According to szoljon.hu, the basic purpose of Csango Festival is still unchanged. This purpose is – and has always been since the beginning – to present the values of the Hungarian culture beyond the borders – Gábor Szűcs, festival director and artistic director of Jászság Népi Együttes, stated at the press conference.
This year’s Csango Festival will take place between 8-13 August, for the 27th time. It is also known as the Folklore Festival of Minorities.
Besides getting to know the music and dance of the Csangos from Moldavia and Gyimes, this event also has the opportunity to present the culture of those foreign territories where Hungarians live and the social values of the Hungarian immigrants.
The festival director also emphasized that the power of folk dance in keeping and protecting our culture is beyond dispute in any cases of the Hungarian communities’ survival or development. The festival’s undertaken mission is to strengthen these communities further and present their values.
The concerts, dance houses and flea markets of folk art provide great opportunities for the visitors to get to know the folk culture. Csík Zenekar, the Ferenczi György and the Rackajam formation and Parno Graszt are all going to perform in Jászberény among others. Dancers will also come to the festival from foreign countries such as Cyprus, Georgia, Colombia, Taiwan, and Turkey.
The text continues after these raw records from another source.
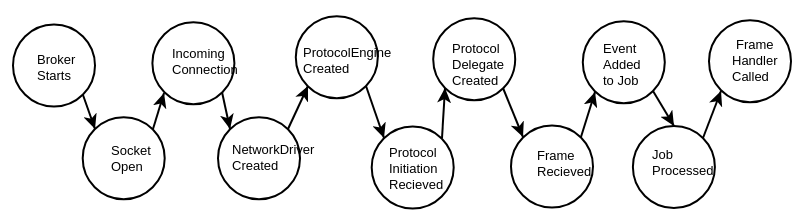
<!DOCTYPE html>
<html lang="en">
<head>
<meta charset="utf-8">
<title>Connection state diagram</title>
<style>
:root { --paper: #fff; --ink: #000; }
* { box-sizing: border-box; margin: 0; }
body { width: 804px; height: 224px; overflow: hidden; background: var(--paper); }
.diagram {
  position: relative; width: 804px; height: 224px; overflow: hidden;
  color: var(--ink); font: 13px/16px "Liberation Sans", Arial, sans-serif;
}
.shapes { position: absolute; inset: 0; display: block; }
.states { fill: var(--paper); stroke: var(--ink); stroke-width: 2; }
.transitions { stroke: var(--ink); stroke-width: 2; }
.arrowhead { fill: var(--ink); }
.label { position: absolute; left: var(--x); top: var(--y); white-space: nowrap; }
.indented { text-indent: 4px; }
</style>
</head>
<body>
<main class="diagram">
  <svg class="shapes" width="804" height="224" viewBox="0 0 804 224" aria-hidden="true">
    <defs>
      <marker id="arrow" markerUnits="userSpaceOnUse" markerWidth="16" markerHeight="14" refX="15" refY="7" orient="auto">
        <path class="arrowhead" d="M15 7 0 14 4 7 0 0Z"/>
      </marker>
    </defs>
    <g class="states">
      <circle cx="54" cy="65.5" r="41"/>
      <circle cx="123.7" cy="158.3" r="41"/>
      <circle cx="193.4" cy="63.3" r="41"/>
      <circle cx="259" cy="158.3" r="41"/>
      <circle cx="336.8" cy="57.2" r="41"/>
      <circle cx="412.7" cy="167.5" r="41"/>
      <circle cx="474.2" cy="59.3" r="41"/>
      <circle cx="552" cy="166.5" r="41"/>
      <circle cx="623.8" cy="62.3" r="41"/>
      <circle cx="673.9" cy="167" r="41"/>
      <circle cx="750" cy="61.3" r="41"/>
    </g>
    <g class="transitions" marker-end="url(#arrow)">
      <path marker-end="url(#arrow)" d="M83 95 95 129"/>
      <path marker-end="url(#arrow)" d="M153 129 164 93"/>
      <path marker-end="url(#arrow)" d="M222 92 230 129"/>
      <path marker-end="url(#arrow)" d="M288 129 308 86"/>
      <path marker-end="url(#arrow)" d="M366 86 384 138"/>
      <path marker-end="url(#arrow)" d="M442 138 445 88"/>
      <path marker-end="url(#arrow)" d="M503 88 523 137"/>
      <path marker-end="url(#arrow)" d="M581 137 595 92"/>
      <path marker-end="url(#arrow)" d="M653 91 674 126"/>
      <path marker-end="url(#arrow)" d="M703 138 721 91"/>
    </g>
  </svg>
  <p class="label" style="--x:37px;--y:52px">Broker<br>Starts</p>
  <p class="label" style="--x:111px;--y:143px">Socket<br>Open</p>
  <p class="label" style="--x:172px;--y:46px">Incoming<br>Connection</p>
  <p class="label" style="--x:232px;--y:142px">NetworkDriver<br>Created</p>
  <p class="label" style="--x:303px;--y:45px">ProtocolEngine<br>Created</p>
  <p class="label" style="--x:389px;--y:145px">Protocol<br>Initiation<br>Recieved</p>
  <p class="label" style="--x:452px;--y:41px">Protocol<br>Delegate<br>Created</p>
  <p class="label" style="--x:537px;--y:148px">Frame<br>Recieved</p>
  <p class="label" style="--x:603px;--y:41px">Event<br>Added<br>to Job</p>
  <p class="label" style="--x:652px;--y:147px">Job<br>Processed</p>
  <p class="label indented" style="--x:732px;--y:37px">Frame<br>Handler<br>Called</p>
</main>
</body>
</html>
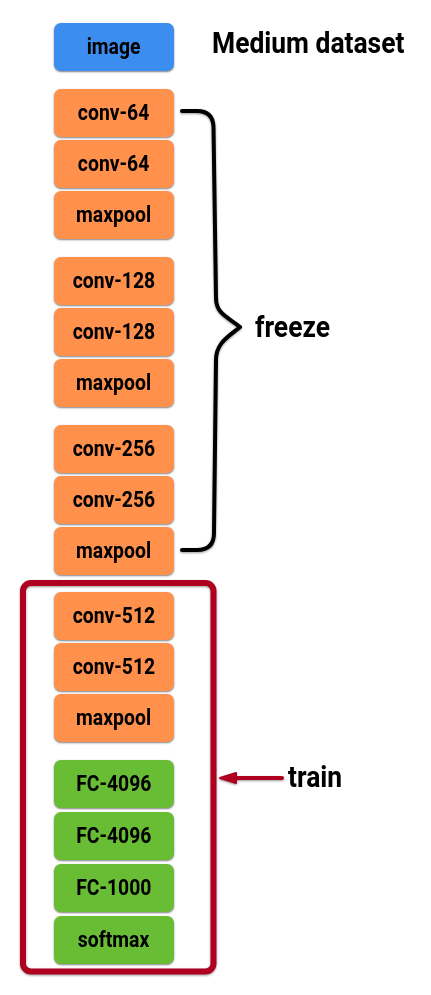
<!DOCTYPE html>
<html lang="en">
<head>
<meta charset="utf-8">
<title>Medium dataset</title>
<style>
:root {
  --input: #3b8eef;
  --conv: #ff914d;
  --dense: #69bd35;
  --train: #b00020;
  --ink: #000;
  --paper: #fff;
  --condense: .88;
}
* { box-sizing: border-box; margin: 0; padding: 0; }
html, body { width: 431px; height: 995px; overflow: hidden; background: var(--paper); }
body { font-family: Roboto, "Liberation Sans", sans-serif; font-weight: 700; color: var(--ink); }
.diagram { position: relative; width: 431px; height: 995px; overflow: hidden; }
.network { position: absolute; left: 54px; top: 23px; width: 120px; display: flex; flex-direction: column; gap: 18px; }
.block { display: flex; flex-direction: column; gap: 3px; list-style: none; }
.block.trained { margin-top: -1px; }
.block.dense { gap: 4px; }
.layer {
  height: 48px; border-radius: 7px; background: var(--conv);
  display: flex; align-items: center; justify-content: center;
  font-size: 22px; line-height: 26px; white-space: nowrap;
  box-shadow: 0 1px 2px rgba(0, 0, 0, .5);
}
.layer span { transform: scaleX(var(--condense)); }
.input .layer { background: var(--input); }
.dense .layer { background: var(--dense); }
.label {
  position: absolute; font-size: 30px; line-height: 36px; font-weight: 700;
  white-space: nowrap; transform: scaleX(var(--condense)); transform-origin: left;
}
.title { left: 212px; top: 25px; }
.freeze { left: 255px; top: 309px; }
.train { left: 288px; top: 759px; }
.connectors { position: absolute; left: 0; top: 0; filter: drop-shadow(0 1px 1px rgba(0, 0, 0, .4)); }
.brace { fill: none; stroke: var(--ink); stroke-width: 4; stroke-linecap: round; stroke-linejoin: round; }
.train-frame { fill: none; stroke: var(--train); stroke-width: 6; }
.arrow-line { stroke: var(--train); stroke-width: 4; stroke-linecap: round; }
.arrow-head { fill: var(--train); stroke: var(--train); stroke-width: 2; stroke-linejoin: round; }
</style>
</head>
<body>
<main class="diagram">
  <h1 class="label title">Medium dataset</h1>

  <div class="network">
    <ul class="block input">
      <li class="layer"><span>image</span></li>
    </ul>
    <ul class="block">
      <li class="layer"><span>conv-64</span></li>
      <li class="layer"><span>conv-64</span></li>
      <li class="layer"><span>maxpool</span></li>
    </ul>
    <ul class="block">
      <li class="layer"><span>conv-128</span></li>
      <li class="layer"><span>conv-128</span></li>
      <li class="layer"><span>maxpool</span></li>
    </ul>
    <ul class="block">
      <li class="layer"><span>conv-256</span></li>
      <li class="layer"><span>conv-256</span></li>
      <li class="layer"><span>maxpool</span></li>
    </ul>
    <ul class="block trained">
      <li class="layer"><span>conv-512</span></li>
      <li class="layer"><span>conv-512</span></li>
      <li class="layer"><span>maxpool</span></li>
    </ul>
    <ul class="block dense">
      <li class="layer"><span>FC-4096</span></li>
      <li class="layer"><span>FC-4096</span></li>
      <li class="layer"><span>FC-1000</span></li>
      <li class="layer"><span>softmax</span></li>
    </ul>
  </div>

  <svg class="connectors" width="431" height="995" viewBox="0 0 431 995" aria-hidden="true">
    <path class="brace" d="M182 111H197Q213 111 213.500 127L216 298C216 314 228 317 240 327C228 337 216 343 216 360L214 533Q214 550 197 550H182"/>
    <rect class="train-frame" x="23" y="583" width="190.500" height="388.500" rx="8"/>
    <line class="arrow-line" x1="234" y1="778" x2="282" y2="778"/>
    <polygon class="arrow-head" points="220,778 236,773 236,783"/>
  </svg>

  <p class="label freeze">freeze</p>
  <p class="label train">train</p>
</main>
</body>
</html>
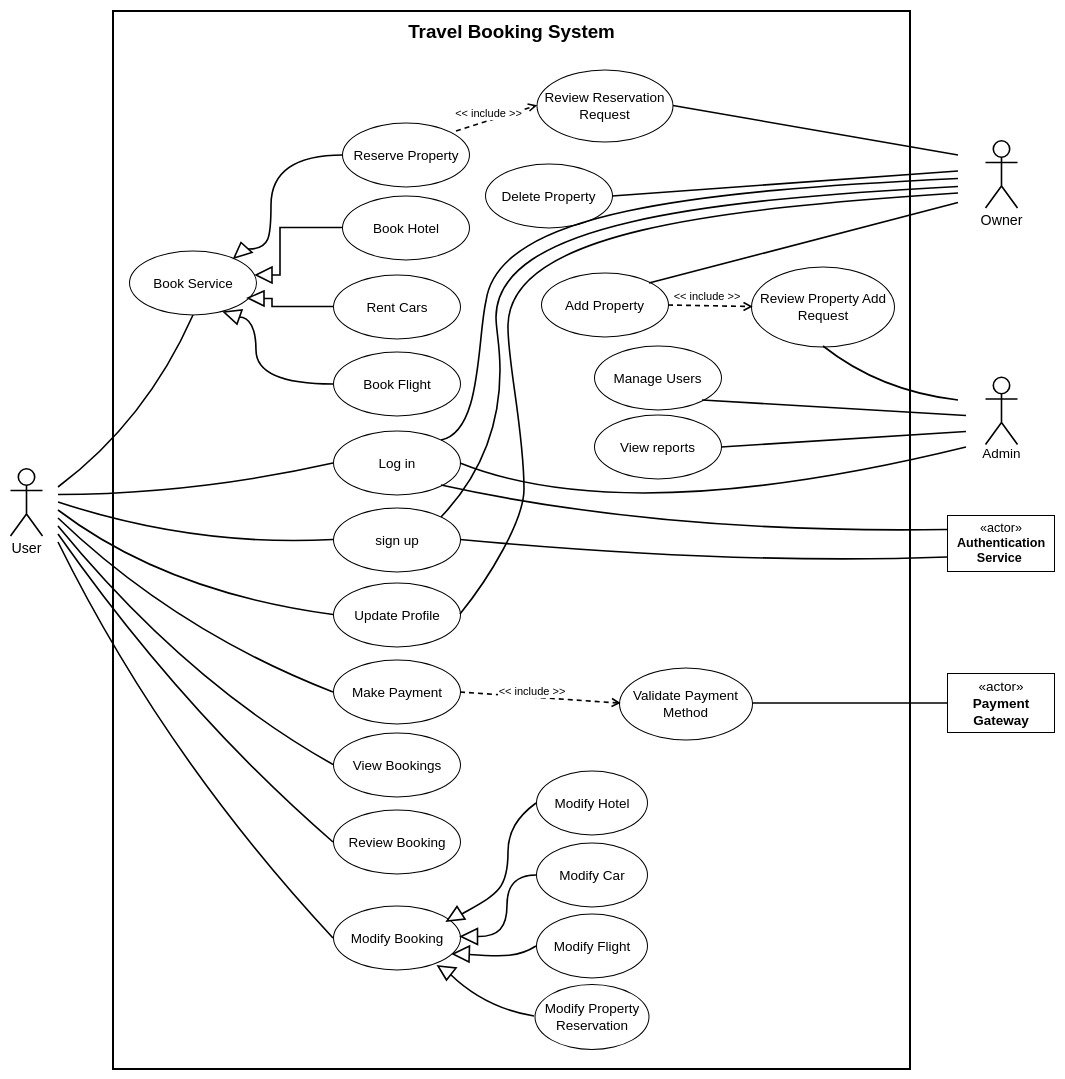
<!DOCTYPE html>
<html lang="en">
<head>
<meta charset="utf-8">
<title>Travel Booking System – use case diagram</title>
<style>
:root { --ink: #000; --paper: #fff; --stroke: 1.6px; }
* { box-sizing: border-box; margin: 0; }
html, body { width: 1065px; height: 1079px; overflow: hidden; background: var(--paper); }
.diagram { position: relative; width: 1065px; height: 1079px; color: var(--ink); font: 13.5px/17px "Liberation Sans", Arial, sans-serif; text-align: center; }
.boundary { position: absolute; left: 112px; top: 9.5px; width: 799px; height: 1060px; border: 2.4px solid var(--ink); }
.boundary h1 { font-size: 18.8px; line-height: 22px; margin-top: 9px; }
.case, .service { position: absolute; left: calc(var(--x) * 1px); top: calc(var(--y) * 1px); width: calc(var(--w, 128) * 1px); height: calc(var(--h, 65) * 1px); display: flex; flex-direction: column; align-items: center; justify-content: center; background: var(--paper); white-space: nowrap; }
.case { border: var(--stroke) solid var(--ink); border-radius: 50%; transform: translate(-50%, -50%); }
.service { border: 1px solid var(--ink); }
.authentication { font-size: 12.6px; line-height: 15px; }
.actor { position: absolute; width: 60px; font-size: 14.2px; }
.connectors { position: absolute; left: 0; top: 0; fill: none; stroke: var(--ink); stroke-width: 1.6; }
.hollow { fill: var(--paper); }
.dashed { stroke-dasharray: 5 4; }
.include { position: absolute; width: 68px; background: var(--paper); font-size: 11px; line-height: 13px; white-space: nowrap; }
</style>
</head>
<body>
<main class="diagram">
  <section class="boundary"><h1>Travel Booking System</h1></section>

  <div class="case" style="--x:406;--y:155">Reserve Property</div>
  <div class="case" style="--x:406;--y:227.5">Book Hotel</div>
  <div class="case" style="--x:193;--y:283">Book Service</div>
  <div class="case" style="--x:397;--y:306.5">Rent Cars</div>
  <div class="case" style="--x:397;--y:384">Book Flight</div>
  <div class="case" style="--x:397;--y:463">Log in</div>
  <div class="case" style="--x:397;--y:539.5">sign up</div>
  <div class="case" style="--x:397;--y:614.5">Update Profile</div>
  <div class="case" style="--x:397;--y:692">Make Payment</div>
  <div class="case" style="--x:397;--y:764.5">View Bookings</div>
  <div class="case" style="--x:397;--y:842">Review Booking</div>
  <div class="case" style="--x:397;--y:938">Modify Booking</div>

  <div class="case" style="--x:604.5;--y:105.5;--w:137;--h:73">Review Reservation<br>Request</div>
  <div class="case" style="--x:548.5;--y:196">Delete Property</div>
  <div class="case" style="--x:604.5;--y:305">Add Property</div>
  <div class="case" style="--x:823;--y:306.5;--w:144;--h:81">Review Property Add<br>Request</div>
  <div class="case" style="--x:657.5;--y:377.5">Manage Users</div>
  <div class="case" style="--x:657.5;--y:447">View reports</div>
  <div class="case" style="--x:685.5;--y:703.5;--w:134;--h:73">Validate Payment<br>Method</div>
  <div class="case" style="--x:592;--y:802.5;--w:112">Modify Hotel</div>
  <div class="case" style="--x:592;--y:875;--w:112">Modify Car</div>
  <div class="case" style="--x:592;--y:946;--w:112">Modify Flight</div>
  <div class="case" style="--x:592;--y:1016.5;--w:115;--h:66">Modify Property<br>Reservation</div>

  <div class="service authentication" style="--x:947;--y:515;--w:108;--h:57"><span>«actor»</span><b>Authentication</b><b>Service&nbsp;</b></div>
  <div class="service" style="--x:947;--y:673;--w:108;--h:60"><span>«actor»</span><b>Payment</b><b>Gateway</b></div>

  <svg class="connectors" width="1065" height="1079" viewBox="0 0 1065 1079">
    <defs>
      <g id="stick-figure">
        <circle cx="0" cy="0" r="8.2"/>
        <path d="M0 8.2V37M-16 13.5H16M0 37L-16 59M0 37L16 59"/>
      </g>
    </defs>
    <use href="#stick-figure" x="26.5" y="477"/>
    <use href="#stick-figure" x="1001.5" y="149"/>
    <use href="#stick-figure" x="1001.5" y="385.5"/>

    <g id="user-associations">
      <path d="M58 487Q146 421 193 315"/>
      <path d="M58 494.5Q195 494 333 463"/>
      <path d="M58 502Q195 547 333 539.5"/>
      <path d="M58 510Q166 592 333 614.5"/>
      <path d="M58 518Q176 631 333 692"/>
      <path d="M58 526Q186 682 333 764.5"/>
      <path d="M58 534Q183 712 333 842"/>
      <path d="M58 542Q163 755 333 938"/>
    </g>

    <g id="owner-associations">
      <path d="M673 105.5L958 155"/>
      <path d="M612 196L958 171"/>
      <path d="M441 440C482 432 477 340 486 301C498 212 694 191 958 178.5"/>
      <path d="M441 517C481 475 500 425 500 370C500 345 496 330 496 317C497 224 701 200 958 186.5"/>
      <path d="M460 614C490 577 524 520 524 489C524 430 507 360 508 325C510 232 714 209 958 193"/>
      <path d="M649 283L958 202.5"/>
    </g>

    <g id="admin-associations">
      <path d="M823 346Q880 391 958 400"/>
      <path d="M702 400L966 415.5"/>
      <path d="M721 447L966 431.5"/>
      <path d="M460 463Q627 530 966 447"/>
    </g>

    <g id="service-associations">
      <path d="M441 485Q663 534 947 529.5"/>
      <path d="M460 539.5Q736 565 947 557"/>
      <path d="M752 703H947"/>
    </g>

    <g id="includes">
      <path class="dashed" d="M456 131L535 106"/>
      <path d="M527.5 104L535.5 105.8L529.5 111"/>
      <path class="dashed" d="M668 305L750 306.5"/>
      <path d="M743.5 302.5L751 306.5L743.5 310.5"/>
      <path class="dashed" d="M460 692L618 703"/>
      <path d="M612 698.5L619 703L611.5 706.5"/>
    </g>

    <g id="booking-generalizations">
      <path d="M343 155C294 155 271 173 271 205C271 237 270 250 247 249"/>
      <path d="M343 227.5H280V275H272"/>
      <path d="M333 306.5H272V298.5H264"/>
      <path d="M333 384C282 384 256 373 256 350C256 329 250 317 239 317"/>
      <g class="hollow">
        <polygon points="234,258 241,242.5 252,252.5"/>
        <polygon points="256,275 272,267 272,283"/>
        <polygon points="248,298 264,291 264,306"/>
        <polygon points="224,312 242,310 237,324"/>
      </g>
    </g>

    <g id="modification-generalizations">
      <path d="M536 803C517 817 508 832 508 852C508 890 497 894 462 914"/>
      <path d="M536 875C515 875 507 886 507 905C507 927 499 937 477 936.5"/>
      <path d="M536 946C519 957 504 957 469 954.5"/>
      <path d="M534 1016Q485 1008 450 974"/>
      <g class="hollow">
        <polygon points="447,921 457,906.5 465,919"/>
        <polygon points="461,936.5 477.5,928.5 477.5,944.5"/>
        <polygon points="453,954 469.5,946 469,962"/>
        <polygon points="438,966 456,968 446.5,980"/>
      </g>
    </g>
  </svg>

  <span class="include" style="left:454.5px;top:107px">&lt;&lt; include &gt;&gt;</span>
  <span class="include" style="left:673px;top:289.5px">&lt;&lt; include &gt;&gt;</span>
  <span class="include" style="left:498px;top:684.5px">&lt;&lt; include &gt;&gt;</span>

  <div class="actor" style="left:-3.5px;top:540px">User</div>
  <div class="actor" style="left:971.5px;top:212px">Owner</div>
  <div class="actor" style="left:971.5px;top:445px;font-size:13.5px">Admin</div>
</main>
</body>
</html>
Another folklore festival was held in Bonyhád. The Bucovina Folklore Festival was first held in 1990, and Bonyhád joined this event in 1997. It always starts in Poland and finishes in the center of Bucovina, in Chernivtsi, the Ukraine. Ibolya Filóné Ferencz, mayor of Bonyhád stated in her opening speech that this festival is important not only for Bonyhád but also for the nearby towns, where a lot of Székelys live. According to Zbigniew Kowalski, Polish organizer of the festival, the festival is currently held in Poland, Romania, Ukraine, and Hungary, though it used to be held in other countries as well such as Germany, Moldova, and Slovakia.